The expert answers:
Hi, Cortney -
First, let's define what is meant by breech. When a baby is born, usually the first part that we see emerging from the birth canal is the head. In a breech birth, the first thing we would see would be the buttocks or the feet. In others words, this baby would be coming out the "wrong" way.
ask your question! At your gestation of 32 weeks, it is very probable that your baby may turn itself. If it has not turned by 37-38 weeks, it probably will not, BUT we have all heard stories of how the baby turned around on the way to the delivery room. Maybe... maybe not!
If your baby has not turned by about 38 weeks, there is a procedure called breech version [or external version] which can be tried. This is done in the hospital with every precaution taken to assure the health of the mother and the baby.
You would have an IV started and be given a medication either in the muscle or in the IV to relax the muscles of the uterus. Under ultrasound observation, the baby is moved around by the doctor's hands on the outside of your abdomen. This can be uncomfortable but should not be painful. If the baby is going to be amenable to turning, it usually does so without a lot of difficulty. Occasionally, the baby is already wedged into the pelvis and the doctor will be unable to get the baby to turn at all.
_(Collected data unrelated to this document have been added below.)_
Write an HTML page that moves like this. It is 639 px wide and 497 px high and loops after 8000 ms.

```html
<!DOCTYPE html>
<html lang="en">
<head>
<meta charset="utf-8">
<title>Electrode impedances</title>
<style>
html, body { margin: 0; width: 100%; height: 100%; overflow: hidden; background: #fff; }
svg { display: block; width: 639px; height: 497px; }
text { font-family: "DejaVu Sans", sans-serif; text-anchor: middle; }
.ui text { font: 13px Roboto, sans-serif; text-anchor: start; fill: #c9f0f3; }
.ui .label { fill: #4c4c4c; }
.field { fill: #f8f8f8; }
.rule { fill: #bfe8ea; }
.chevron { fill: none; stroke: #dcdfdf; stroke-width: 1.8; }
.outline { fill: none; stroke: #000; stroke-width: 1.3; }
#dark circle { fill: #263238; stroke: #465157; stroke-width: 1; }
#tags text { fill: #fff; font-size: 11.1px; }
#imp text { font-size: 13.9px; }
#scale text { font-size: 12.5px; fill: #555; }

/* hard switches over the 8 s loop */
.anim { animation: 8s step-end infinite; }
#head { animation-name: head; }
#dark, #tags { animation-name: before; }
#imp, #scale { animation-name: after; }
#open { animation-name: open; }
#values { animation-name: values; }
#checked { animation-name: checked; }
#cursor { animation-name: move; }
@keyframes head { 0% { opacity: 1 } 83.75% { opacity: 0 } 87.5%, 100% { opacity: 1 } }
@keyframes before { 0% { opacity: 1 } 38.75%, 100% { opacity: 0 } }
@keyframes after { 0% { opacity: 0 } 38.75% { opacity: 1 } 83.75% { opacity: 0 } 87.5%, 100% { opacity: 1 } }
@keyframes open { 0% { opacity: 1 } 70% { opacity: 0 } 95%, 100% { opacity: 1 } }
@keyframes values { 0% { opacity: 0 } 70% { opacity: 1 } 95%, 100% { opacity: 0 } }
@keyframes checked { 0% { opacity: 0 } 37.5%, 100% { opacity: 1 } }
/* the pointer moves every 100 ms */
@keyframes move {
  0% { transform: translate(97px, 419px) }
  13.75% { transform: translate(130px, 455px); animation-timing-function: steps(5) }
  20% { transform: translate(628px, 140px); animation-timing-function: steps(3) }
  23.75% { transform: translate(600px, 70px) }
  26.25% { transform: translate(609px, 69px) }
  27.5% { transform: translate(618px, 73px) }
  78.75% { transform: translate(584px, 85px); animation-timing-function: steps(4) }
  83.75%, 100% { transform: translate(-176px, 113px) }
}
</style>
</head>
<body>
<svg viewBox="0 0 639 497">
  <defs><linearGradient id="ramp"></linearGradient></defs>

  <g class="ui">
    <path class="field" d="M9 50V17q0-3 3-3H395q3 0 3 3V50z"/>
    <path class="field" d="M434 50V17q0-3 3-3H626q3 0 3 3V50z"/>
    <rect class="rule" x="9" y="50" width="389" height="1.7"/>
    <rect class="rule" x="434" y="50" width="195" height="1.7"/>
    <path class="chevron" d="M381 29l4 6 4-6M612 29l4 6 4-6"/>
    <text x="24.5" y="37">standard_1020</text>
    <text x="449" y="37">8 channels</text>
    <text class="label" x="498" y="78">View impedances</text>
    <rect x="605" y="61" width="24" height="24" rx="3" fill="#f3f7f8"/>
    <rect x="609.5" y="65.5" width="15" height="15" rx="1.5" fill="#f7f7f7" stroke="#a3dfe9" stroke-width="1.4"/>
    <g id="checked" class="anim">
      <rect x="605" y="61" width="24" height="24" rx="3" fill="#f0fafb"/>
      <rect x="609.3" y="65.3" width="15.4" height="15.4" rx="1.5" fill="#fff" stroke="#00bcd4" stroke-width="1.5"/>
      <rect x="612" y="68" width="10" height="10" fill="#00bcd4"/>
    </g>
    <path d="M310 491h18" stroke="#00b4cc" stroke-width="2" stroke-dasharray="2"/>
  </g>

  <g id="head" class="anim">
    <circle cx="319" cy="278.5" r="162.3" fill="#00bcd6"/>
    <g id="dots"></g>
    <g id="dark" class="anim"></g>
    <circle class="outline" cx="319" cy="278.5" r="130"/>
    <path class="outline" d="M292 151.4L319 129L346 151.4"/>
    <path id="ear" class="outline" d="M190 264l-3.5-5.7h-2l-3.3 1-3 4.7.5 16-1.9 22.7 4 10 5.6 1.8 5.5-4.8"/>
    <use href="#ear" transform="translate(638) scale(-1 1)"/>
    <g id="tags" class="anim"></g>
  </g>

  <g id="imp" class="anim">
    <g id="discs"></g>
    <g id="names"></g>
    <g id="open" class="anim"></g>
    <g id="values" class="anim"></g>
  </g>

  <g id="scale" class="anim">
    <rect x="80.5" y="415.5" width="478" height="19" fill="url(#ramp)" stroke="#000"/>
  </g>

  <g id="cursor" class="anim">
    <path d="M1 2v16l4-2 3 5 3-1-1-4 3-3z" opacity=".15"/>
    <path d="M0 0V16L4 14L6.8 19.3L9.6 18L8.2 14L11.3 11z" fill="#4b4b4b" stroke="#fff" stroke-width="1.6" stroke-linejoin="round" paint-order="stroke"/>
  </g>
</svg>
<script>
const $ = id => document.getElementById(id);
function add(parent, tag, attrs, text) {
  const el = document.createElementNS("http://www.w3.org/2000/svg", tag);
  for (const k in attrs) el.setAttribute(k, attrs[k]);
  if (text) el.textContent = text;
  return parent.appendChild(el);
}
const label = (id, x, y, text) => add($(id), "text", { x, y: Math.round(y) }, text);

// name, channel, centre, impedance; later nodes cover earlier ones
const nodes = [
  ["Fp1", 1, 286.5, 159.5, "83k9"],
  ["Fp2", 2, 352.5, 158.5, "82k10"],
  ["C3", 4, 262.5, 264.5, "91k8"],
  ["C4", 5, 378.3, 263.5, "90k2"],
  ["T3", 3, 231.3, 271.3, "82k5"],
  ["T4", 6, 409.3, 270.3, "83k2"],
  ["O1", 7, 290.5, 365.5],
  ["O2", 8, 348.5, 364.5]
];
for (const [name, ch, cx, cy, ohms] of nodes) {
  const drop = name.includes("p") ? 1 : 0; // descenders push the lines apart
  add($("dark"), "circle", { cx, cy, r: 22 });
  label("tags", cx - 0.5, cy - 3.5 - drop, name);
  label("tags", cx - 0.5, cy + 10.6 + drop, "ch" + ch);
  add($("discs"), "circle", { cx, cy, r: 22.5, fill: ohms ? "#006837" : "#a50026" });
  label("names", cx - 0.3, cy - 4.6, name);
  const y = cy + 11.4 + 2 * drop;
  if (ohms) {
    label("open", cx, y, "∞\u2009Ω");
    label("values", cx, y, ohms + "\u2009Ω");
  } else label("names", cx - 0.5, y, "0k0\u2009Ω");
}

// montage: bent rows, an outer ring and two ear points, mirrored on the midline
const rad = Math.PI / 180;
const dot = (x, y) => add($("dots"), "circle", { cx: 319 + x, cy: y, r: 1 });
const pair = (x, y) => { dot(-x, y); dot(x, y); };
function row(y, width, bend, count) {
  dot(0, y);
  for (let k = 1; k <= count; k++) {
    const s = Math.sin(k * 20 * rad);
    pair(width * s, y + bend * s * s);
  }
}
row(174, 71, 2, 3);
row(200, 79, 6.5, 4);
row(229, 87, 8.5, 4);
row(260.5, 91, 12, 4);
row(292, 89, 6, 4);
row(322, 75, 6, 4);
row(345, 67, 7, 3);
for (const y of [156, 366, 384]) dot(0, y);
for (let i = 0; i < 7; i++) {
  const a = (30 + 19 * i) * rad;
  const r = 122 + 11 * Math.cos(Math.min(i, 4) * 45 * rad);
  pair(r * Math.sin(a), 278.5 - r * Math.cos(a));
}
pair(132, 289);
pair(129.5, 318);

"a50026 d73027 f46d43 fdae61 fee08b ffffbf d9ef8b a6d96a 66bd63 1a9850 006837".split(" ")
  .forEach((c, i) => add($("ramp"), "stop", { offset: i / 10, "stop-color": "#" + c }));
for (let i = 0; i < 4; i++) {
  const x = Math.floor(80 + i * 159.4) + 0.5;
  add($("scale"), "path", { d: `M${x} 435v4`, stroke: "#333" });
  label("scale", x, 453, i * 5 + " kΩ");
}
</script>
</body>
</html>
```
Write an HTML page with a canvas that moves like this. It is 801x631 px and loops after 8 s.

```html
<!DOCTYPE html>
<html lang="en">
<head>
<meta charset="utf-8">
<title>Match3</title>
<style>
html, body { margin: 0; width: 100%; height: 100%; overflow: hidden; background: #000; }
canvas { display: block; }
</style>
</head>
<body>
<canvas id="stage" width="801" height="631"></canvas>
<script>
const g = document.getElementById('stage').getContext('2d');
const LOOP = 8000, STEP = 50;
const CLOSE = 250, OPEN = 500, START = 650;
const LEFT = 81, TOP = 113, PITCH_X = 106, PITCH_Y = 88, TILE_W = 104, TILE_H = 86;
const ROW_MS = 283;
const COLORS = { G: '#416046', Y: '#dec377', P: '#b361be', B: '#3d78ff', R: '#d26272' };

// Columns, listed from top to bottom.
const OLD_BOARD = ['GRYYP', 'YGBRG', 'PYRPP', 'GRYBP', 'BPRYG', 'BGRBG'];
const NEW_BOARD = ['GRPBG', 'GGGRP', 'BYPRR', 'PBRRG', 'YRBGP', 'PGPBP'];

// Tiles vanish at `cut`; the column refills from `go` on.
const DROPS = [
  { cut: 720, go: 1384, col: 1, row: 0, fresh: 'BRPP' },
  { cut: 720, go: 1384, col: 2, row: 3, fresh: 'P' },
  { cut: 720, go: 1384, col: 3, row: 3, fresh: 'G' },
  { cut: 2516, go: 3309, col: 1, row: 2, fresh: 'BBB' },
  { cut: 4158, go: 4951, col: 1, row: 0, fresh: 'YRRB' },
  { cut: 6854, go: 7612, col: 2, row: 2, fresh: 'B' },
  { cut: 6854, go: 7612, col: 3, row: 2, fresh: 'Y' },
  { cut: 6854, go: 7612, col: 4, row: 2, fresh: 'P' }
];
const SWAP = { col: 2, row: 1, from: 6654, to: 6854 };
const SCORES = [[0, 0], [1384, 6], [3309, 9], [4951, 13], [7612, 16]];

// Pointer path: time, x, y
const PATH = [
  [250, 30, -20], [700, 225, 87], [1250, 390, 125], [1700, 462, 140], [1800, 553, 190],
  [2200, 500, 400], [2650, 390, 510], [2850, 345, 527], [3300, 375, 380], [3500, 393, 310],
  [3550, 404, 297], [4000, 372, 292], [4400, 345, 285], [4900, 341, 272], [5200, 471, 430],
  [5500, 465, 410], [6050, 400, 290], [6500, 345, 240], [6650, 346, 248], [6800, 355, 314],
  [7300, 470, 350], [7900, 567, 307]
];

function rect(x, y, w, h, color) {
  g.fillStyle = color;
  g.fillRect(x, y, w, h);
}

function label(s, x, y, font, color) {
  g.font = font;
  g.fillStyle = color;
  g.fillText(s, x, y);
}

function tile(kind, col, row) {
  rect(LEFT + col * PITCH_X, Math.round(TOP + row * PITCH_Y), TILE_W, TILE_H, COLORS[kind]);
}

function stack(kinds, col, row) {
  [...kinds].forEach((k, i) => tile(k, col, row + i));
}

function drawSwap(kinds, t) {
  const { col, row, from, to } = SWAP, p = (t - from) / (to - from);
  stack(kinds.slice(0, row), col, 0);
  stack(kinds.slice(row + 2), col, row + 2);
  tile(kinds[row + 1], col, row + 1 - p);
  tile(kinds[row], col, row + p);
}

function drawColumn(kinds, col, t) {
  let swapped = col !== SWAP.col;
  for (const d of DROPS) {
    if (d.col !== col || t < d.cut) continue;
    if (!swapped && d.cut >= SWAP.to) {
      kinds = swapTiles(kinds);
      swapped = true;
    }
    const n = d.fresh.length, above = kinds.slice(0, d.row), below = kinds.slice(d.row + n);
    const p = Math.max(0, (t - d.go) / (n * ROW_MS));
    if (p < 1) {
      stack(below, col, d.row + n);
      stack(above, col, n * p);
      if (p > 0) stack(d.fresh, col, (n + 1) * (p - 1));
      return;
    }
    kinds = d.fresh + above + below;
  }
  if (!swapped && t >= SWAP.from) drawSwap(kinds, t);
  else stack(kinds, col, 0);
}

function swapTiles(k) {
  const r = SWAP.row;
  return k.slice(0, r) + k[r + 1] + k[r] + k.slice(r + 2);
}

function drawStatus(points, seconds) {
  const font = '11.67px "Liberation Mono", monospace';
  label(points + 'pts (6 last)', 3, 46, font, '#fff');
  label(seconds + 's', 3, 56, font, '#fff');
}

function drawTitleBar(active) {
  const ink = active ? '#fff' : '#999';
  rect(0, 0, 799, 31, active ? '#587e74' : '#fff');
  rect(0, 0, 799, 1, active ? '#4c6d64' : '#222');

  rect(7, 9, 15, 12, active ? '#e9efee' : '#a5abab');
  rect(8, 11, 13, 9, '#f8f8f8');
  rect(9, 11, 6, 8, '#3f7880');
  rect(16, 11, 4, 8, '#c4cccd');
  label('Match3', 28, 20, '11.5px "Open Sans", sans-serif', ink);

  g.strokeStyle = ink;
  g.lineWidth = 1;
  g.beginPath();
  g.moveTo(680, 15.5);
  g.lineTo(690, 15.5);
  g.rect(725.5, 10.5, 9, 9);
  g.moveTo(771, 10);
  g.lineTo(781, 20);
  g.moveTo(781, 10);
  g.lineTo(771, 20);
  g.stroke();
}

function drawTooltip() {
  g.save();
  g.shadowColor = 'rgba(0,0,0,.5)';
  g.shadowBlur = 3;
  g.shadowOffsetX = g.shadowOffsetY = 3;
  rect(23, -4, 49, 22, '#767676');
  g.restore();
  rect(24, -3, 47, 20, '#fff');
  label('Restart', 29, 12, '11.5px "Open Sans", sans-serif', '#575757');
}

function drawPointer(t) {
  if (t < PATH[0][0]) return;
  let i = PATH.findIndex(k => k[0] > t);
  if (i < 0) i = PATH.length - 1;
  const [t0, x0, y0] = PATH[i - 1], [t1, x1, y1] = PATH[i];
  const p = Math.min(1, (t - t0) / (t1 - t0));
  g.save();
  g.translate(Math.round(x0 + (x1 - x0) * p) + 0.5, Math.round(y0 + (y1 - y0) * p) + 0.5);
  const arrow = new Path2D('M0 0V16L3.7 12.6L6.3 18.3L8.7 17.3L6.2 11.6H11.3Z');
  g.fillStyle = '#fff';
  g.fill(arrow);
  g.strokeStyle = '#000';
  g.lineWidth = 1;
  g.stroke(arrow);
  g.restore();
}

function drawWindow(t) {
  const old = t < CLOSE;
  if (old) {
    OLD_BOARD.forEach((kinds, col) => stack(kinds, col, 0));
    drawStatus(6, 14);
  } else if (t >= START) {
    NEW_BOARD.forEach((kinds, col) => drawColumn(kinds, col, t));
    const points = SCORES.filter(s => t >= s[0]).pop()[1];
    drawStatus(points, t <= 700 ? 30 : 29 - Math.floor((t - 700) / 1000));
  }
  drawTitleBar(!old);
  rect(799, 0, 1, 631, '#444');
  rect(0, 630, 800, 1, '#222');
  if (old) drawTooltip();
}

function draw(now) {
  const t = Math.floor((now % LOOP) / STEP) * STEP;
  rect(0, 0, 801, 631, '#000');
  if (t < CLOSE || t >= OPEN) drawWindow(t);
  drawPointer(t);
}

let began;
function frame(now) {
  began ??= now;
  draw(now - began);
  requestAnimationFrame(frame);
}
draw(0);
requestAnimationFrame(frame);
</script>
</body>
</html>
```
Chances of getting the baby to turn and to stay there are about 50/50. The main risk in this procedure is cord entanglement, and that is the reason that everything is watched so carefully by ultrasound during the procedure. Should an emergency develop while the version is being attempted, an immediate cesarean delivery would be done.
Remember, even after a successful version, the baby can turn around again. There are no guarantees that once it has turned, that it will stay.
Vaginal deliveries of a breech presentation are not done too often these days. The main reason is that you have the largest part of the baby coming through the pelvis last. This can be a problem if the head or shoulders become entrapped. Because of the unique presentation, there is also an increased chance that the cord could be involved and the baby's blood and oxygen supply be diminished for a longer period of time than usual at delivery. For these reasons, it is generally felt that the safest way to deliver a breech baby is by cesarean delivery. While cesarean delivery does pose the same risks as any surgery, the risks to the baby are minimal and do not involve the unique problems that I mentioned that are very specific to breech births.
Good luck to you, Cortney -- I wish you and your baby a really good turn!